→ **WHAT YOU ARE ASKED TO DO**
Where a line of the listing below includes the word "bulge", reproduce that line.

________________________________________

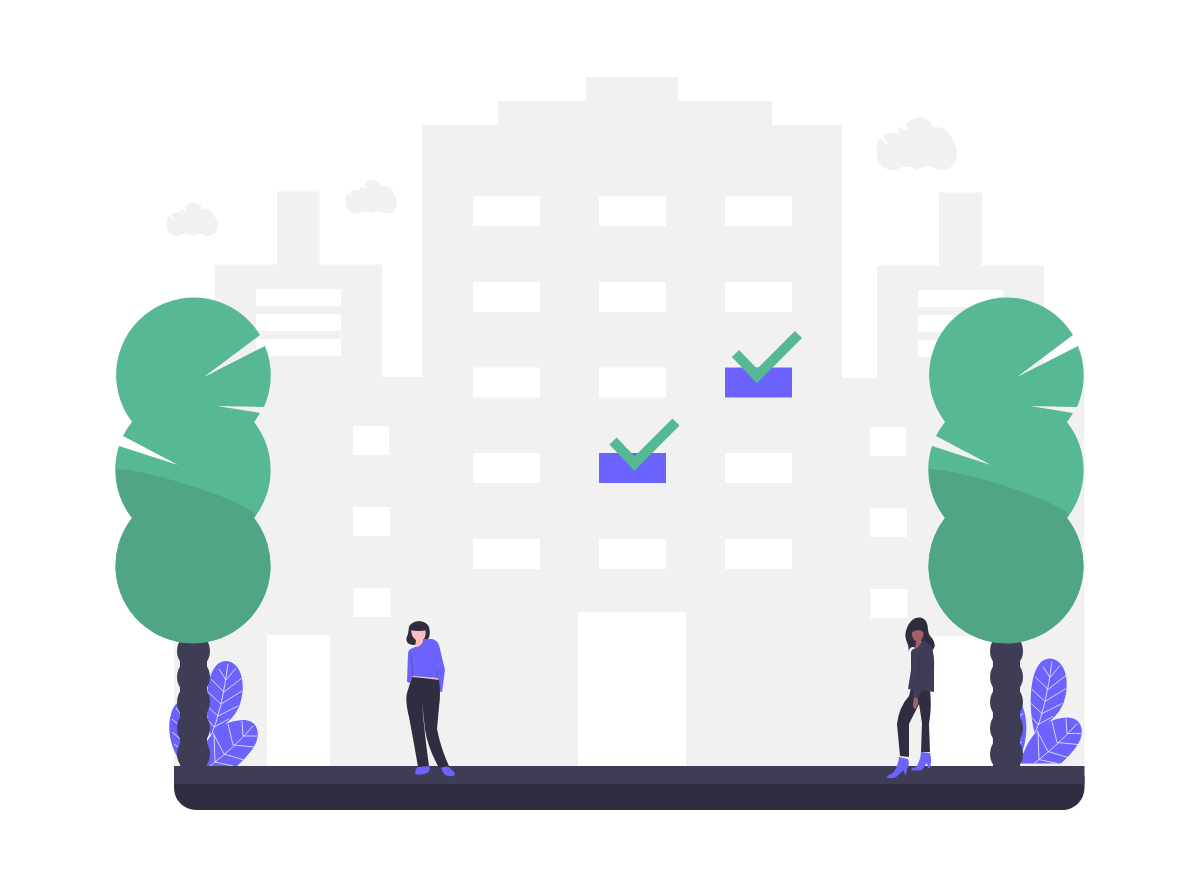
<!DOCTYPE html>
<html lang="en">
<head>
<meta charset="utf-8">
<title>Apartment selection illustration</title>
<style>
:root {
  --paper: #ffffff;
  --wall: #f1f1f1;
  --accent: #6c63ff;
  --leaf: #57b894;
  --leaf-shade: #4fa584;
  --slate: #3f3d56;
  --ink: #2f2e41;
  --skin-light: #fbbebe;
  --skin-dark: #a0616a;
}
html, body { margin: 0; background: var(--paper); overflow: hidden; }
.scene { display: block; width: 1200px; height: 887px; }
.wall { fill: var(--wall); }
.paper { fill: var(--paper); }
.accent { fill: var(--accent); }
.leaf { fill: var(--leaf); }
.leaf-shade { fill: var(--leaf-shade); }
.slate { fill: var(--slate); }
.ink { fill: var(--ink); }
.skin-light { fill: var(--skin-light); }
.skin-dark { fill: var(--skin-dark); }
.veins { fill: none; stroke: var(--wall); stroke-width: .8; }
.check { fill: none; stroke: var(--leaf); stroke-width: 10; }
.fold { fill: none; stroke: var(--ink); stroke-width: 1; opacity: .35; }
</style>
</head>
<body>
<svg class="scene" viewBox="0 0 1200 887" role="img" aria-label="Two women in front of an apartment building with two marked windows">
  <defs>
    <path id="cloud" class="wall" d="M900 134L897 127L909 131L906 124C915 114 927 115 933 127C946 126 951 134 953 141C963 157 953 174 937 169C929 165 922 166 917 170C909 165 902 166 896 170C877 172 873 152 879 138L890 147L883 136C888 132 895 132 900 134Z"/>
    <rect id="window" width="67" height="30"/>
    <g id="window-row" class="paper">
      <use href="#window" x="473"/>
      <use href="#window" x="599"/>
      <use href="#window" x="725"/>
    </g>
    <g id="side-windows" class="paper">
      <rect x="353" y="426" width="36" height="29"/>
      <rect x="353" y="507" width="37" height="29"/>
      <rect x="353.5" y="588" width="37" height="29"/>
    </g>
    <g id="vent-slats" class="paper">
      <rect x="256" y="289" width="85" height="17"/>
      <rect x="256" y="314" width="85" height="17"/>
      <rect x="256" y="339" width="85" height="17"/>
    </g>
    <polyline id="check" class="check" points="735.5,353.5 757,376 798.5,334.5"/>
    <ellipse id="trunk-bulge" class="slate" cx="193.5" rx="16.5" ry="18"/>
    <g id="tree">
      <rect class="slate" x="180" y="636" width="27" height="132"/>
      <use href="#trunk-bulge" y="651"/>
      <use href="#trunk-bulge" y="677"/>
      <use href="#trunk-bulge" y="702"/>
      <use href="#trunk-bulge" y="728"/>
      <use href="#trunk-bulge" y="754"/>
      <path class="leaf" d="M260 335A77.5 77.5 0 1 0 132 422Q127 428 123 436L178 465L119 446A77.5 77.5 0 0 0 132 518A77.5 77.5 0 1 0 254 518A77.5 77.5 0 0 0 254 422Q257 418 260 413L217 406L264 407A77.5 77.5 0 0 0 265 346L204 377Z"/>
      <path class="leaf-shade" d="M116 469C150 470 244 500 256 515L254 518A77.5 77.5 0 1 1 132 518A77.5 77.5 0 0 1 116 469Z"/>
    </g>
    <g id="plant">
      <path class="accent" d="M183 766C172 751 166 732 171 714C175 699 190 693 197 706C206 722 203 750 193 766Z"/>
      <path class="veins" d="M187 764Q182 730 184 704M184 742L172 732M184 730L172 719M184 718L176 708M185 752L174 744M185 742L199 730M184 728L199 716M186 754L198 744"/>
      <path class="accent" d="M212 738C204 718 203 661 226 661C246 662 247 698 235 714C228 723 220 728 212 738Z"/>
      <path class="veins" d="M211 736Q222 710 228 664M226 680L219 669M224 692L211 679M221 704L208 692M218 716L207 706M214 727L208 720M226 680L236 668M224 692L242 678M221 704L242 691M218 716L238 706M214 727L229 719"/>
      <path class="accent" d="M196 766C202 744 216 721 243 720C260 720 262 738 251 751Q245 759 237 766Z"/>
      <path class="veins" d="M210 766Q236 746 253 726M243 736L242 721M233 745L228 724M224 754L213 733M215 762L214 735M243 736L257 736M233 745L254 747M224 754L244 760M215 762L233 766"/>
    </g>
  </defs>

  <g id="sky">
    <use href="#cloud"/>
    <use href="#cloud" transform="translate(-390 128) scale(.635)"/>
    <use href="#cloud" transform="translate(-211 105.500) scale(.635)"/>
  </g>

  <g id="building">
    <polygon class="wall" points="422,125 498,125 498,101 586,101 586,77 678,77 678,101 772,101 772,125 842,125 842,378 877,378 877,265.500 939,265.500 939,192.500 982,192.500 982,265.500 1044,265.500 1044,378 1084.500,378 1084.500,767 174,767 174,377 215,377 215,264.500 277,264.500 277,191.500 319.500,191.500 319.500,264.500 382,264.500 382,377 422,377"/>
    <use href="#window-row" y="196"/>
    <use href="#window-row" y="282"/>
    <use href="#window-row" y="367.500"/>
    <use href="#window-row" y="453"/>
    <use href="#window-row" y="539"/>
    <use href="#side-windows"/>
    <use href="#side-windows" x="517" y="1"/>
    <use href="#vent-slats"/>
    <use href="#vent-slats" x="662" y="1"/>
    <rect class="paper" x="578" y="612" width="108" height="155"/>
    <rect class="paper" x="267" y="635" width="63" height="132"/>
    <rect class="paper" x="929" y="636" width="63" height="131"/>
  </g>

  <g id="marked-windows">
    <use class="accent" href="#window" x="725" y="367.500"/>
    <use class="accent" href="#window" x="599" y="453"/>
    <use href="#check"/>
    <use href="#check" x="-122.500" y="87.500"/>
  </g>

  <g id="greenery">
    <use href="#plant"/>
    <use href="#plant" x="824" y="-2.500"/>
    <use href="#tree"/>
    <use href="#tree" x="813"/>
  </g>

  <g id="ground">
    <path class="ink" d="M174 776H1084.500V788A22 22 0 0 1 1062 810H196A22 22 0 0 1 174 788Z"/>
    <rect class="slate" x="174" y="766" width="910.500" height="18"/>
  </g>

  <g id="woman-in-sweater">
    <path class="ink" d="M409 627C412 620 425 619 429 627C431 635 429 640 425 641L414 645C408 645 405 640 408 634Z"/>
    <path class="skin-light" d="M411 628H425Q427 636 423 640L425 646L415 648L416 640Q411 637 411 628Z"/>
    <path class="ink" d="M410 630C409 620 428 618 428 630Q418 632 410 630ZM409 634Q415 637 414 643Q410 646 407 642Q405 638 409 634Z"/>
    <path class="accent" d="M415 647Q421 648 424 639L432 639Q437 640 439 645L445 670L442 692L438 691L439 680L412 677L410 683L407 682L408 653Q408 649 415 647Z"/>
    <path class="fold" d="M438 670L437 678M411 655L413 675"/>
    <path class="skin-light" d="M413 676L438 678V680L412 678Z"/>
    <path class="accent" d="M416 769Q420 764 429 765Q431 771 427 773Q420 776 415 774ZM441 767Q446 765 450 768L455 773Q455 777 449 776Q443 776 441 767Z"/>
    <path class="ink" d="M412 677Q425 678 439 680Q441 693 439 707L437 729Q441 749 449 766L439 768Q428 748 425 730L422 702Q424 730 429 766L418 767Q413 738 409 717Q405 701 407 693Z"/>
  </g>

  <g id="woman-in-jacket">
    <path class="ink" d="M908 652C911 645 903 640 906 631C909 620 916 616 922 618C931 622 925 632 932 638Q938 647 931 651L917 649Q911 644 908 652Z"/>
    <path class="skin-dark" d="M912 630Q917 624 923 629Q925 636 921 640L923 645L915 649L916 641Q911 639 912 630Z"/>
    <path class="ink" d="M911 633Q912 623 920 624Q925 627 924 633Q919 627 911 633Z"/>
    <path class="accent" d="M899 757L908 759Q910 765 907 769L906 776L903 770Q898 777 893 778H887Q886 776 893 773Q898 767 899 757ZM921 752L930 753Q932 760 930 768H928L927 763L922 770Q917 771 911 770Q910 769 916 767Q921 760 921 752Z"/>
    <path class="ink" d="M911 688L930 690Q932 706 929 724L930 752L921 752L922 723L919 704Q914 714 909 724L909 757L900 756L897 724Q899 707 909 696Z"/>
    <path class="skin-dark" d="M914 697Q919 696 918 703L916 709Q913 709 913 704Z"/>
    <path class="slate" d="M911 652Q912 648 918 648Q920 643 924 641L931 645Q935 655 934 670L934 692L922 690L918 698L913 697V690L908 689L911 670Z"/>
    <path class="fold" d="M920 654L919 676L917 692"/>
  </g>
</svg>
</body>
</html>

________________________________________

→ **RESULT FOR THIS TASK**
    <ellipse id="trunk-bulge" class="slate" cx="193.5" rx="16.5" ry="18"/>
      <use href="#trunk-bulge" y="651"/>
      <use href="#trunk-bulge" y="677"/>
      <use href="#trunk-bulge" y="702"/>
      <use href="#trunk-bulge" y="728"/>
      <use href="#trunk-bulge" y="754"/>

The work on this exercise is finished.